▶ Task:
Check each line of the material, and show the ones that include the word "stage".

▶ Input material:
- - - - -

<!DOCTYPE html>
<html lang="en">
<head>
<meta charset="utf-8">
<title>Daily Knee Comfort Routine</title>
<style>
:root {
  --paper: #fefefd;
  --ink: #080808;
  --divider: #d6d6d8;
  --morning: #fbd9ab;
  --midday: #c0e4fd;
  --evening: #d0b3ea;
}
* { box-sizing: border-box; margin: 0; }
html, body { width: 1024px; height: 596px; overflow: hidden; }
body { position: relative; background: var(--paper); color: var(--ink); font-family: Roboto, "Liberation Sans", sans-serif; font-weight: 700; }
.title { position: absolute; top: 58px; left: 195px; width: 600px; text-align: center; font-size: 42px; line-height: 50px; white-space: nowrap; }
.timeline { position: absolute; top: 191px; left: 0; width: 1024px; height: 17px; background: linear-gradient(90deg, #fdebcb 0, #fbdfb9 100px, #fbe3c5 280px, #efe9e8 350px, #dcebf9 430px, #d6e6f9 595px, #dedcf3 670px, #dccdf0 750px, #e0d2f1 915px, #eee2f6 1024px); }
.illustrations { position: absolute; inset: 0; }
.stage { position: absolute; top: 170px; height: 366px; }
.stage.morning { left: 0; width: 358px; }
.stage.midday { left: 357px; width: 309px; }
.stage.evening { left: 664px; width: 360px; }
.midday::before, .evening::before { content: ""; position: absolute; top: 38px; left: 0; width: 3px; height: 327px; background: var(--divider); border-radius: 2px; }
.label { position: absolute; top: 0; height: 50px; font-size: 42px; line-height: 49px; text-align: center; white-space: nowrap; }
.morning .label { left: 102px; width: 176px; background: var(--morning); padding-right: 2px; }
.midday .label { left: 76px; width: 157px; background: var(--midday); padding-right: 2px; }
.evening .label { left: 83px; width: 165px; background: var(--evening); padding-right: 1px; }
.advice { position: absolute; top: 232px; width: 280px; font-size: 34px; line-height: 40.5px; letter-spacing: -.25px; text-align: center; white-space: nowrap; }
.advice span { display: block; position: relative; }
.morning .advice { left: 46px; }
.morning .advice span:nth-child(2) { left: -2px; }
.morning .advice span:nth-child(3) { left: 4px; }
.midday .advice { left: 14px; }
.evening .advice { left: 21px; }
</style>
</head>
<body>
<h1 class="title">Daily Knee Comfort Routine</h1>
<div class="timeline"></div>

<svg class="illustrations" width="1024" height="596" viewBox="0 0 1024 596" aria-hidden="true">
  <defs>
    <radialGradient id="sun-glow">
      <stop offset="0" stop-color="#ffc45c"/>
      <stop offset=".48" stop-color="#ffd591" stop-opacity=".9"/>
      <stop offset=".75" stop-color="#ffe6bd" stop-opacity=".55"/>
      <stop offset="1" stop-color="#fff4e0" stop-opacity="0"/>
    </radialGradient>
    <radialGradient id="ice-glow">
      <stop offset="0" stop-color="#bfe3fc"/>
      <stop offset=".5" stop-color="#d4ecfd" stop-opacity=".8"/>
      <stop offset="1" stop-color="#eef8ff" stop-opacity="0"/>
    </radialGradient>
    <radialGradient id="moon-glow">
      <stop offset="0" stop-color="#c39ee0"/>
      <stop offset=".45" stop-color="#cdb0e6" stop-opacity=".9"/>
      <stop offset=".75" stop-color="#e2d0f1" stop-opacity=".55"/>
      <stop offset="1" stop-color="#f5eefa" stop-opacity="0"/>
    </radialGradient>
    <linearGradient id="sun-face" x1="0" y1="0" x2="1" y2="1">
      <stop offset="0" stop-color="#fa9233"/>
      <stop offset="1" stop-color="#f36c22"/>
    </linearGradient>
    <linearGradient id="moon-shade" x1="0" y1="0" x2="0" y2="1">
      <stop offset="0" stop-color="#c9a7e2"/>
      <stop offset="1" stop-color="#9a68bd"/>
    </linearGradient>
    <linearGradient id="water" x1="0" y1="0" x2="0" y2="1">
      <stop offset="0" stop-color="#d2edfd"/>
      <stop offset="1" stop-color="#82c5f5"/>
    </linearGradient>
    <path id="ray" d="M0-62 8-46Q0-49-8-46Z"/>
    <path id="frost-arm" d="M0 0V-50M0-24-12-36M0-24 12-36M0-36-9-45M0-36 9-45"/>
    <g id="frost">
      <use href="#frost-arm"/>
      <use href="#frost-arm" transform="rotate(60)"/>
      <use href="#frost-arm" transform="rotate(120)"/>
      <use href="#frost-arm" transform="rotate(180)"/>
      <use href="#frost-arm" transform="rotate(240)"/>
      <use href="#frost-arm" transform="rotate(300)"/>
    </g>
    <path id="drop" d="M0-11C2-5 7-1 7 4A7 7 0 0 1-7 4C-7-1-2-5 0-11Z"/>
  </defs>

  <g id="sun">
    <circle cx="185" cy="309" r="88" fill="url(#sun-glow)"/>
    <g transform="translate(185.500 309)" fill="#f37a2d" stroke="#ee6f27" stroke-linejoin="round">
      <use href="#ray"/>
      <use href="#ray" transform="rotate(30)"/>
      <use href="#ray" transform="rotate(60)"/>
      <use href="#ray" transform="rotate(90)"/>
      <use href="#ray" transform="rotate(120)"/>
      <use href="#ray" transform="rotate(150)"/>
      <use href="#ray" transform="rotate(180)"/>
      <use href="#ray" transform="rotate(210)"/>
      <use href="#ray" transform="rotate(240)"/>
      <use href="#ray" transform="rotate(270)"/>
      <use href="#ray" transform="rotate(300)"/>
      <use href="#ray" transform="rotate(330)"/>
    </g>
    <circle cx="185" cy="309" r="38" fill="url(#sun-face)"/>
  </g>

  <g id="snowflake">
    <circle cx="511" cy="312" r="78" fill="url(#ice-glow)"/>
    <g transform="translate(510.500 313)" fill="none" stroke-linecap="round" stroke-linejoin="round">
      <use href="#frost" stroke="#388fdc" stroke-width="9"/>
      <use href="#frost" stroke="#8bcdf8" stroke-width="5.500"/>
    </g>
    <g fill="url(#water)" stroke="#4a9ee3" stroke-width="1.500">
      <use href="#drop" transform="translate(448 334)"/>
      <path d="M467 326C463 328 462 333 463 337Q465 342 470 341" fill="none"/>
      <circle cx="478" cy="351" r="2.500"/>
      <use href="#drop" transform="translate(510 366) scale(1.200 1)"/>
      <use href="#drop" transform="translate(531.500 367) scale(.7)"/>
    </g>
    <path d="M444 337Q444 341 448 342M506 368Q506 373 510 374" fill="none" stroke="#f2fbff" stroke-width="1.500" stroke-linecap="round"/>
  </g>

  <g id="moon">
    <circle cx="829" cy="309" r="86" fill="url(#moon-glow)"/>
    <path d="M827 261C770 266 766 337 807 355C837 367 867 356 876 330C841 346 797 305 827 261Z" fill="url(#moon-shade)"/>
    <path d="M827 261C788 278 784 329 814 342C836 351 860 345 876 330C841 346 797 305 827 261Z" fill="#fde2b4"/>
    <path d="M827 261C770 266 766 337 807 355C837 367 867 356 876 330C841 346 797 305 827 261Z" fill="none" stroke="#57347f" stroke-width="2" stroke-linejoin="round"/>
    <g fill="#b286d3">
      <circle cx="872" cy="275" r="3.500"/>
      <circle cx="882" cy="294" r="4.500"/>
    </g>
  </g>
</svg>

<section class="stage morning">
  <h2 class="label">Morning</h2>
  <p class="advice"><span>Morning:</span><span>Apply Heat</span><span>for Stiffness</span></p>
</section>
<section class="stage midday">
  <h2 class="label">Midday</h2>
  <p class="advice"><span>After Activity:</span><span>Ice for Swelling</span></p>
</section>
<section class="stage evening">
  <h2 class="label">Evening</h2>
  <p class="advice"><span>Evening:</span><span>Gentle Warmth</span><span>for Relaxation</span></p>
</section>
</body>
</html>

- - - - -

▶ Expected answer:
.stage { position: absolute; top: 170px; height: 366px; }
.stage.morning { left: 0; width: 358px; }
.stage.midday { left: 357px; width: 309px; }
.stage.evening { left: 664px; width: 360px; }
<section class="stage morning">
<section class="stage midday">
<section class="stage evening">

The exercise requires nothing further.